- GrowNYC Education
Direct seeding or direct sowing means planting seeds into prepared garden beds outdoors.
At the Teaching Garden, we have a cold winter and often prefer to get a jumpstart on the season by starting some plants indoors and then transplanting them outside. However, there are seeds that germinate at cooler temperatures, known as ‘cold crops’, including kale, peas, radishes, and spinach – just to name a few.
There are also many crops that prefer to be direct sown, usually because they don’t tolerate the stress of being moved once their roots begin to grow.
At the Teaching Garden we direct sow: - Root vegetables (beets, carrots, radishes) - Salad greens (lettuce, mustard greens, arugula) - Peas and beans (snap peas, green beans, soy beans)
For example, Shawn direct seeded peas in our garden today.

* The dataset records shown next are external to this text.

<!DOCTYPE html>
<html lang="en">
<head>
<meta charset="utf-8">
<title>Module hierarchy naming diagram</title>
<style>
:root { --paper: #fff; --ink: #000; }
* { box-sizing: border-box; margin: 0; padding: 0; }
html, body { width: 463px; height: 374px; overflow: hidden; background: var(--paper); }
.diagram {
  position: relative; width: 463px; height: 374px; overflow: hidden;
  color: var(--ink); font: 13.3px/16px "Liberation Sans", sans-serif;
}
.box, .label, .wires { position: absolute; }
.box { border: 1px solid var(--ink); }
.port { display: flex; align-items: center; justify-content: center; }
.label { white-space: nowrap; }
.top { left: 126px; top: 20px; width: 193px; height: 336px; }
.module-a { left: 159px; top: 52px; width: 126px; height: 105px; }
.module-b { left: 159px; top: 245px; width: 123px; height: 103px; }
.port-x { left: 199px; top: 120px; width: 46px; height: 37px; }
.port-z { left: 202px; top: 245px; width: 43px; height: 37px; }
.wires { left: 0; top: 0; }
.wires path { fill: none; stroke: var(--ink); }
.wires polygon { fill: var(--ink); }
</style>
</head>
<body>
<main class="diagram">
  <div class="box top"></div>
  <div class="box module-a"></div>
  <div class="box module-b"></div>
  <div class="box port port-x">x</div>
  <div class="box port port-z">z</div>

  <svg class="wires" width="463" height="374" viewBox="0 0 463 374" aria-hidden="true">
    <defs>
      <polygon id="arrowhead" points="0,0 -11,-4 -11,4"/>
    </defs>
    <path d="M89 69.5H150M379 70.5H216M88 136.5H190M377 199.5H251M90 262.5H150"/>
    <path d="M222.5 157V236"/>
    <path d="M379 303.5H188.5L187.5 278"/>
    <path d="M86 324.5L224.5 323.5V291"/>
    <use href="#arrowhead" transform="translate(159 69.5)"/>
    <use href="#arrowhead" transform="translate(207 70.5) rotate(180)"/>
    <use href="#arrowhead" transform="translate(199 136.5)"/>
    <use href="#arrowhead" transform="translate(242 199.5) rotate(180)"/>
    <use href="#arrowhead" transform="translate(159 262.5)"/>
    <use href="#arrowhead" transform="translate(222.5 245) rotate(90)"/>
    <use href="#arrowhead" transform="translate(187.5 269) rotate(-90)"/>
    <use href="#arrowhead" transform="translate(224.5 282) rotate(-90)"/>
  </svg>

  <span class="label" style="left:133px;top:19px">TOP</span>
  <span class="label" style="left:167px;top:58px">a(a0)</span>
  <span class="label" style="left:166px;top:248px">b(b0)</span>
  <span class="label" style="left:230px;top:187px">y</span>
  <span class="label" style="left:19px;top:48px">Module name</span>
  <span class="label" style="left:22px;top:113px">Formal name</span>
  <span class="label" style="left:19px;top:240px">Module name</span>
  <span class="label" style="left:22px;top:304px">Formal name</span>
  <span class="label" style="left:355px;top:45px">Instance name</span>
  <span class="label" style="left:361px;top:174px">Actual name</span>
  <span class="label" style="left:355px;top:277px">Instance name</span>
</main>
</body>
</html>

Peas are a cool season crop; they grow well in the spring and fall but not in the summer. When production on these peas slows down, we will remove the pea plants and use this bed for bok choy. There are many more plants that you can choose to direct sow including cucumbers, squash, corn, many flowers, kale, and broccoli. If you choose to direct sow these crops, make sure your soil temperature matches the recommended temperature on your seed packet and consider covering the planted area with row cover to discourage birds from eating your seeds before they germinate. Remember that in early spring, soil temperature is often lower than air temperature – especially if the soil is wet. Check out your seed packet – likely it will give you valuable information including when to plant your seeds, how deep, and how far apart. If your seed packet mentions a last frost date (or a first frost date) you can look that up here using your zip code: https://www.almanac.com/gardening/frostdates
Click on the pictures of the seed packets above to see an example of that important information you can find on most seed packets. If you have a seed packet that doesn't have any of this information you can always check google!
It can be difficult to place smaller seeds exactly where you’d like them to grow, so the packet may mention thinning the seedlings after they sprout. Don’t worry, keep an eye on our blog and we will give you simple thinning instructions!
Just like seed starting indoors, remember to label what you planted where, and when!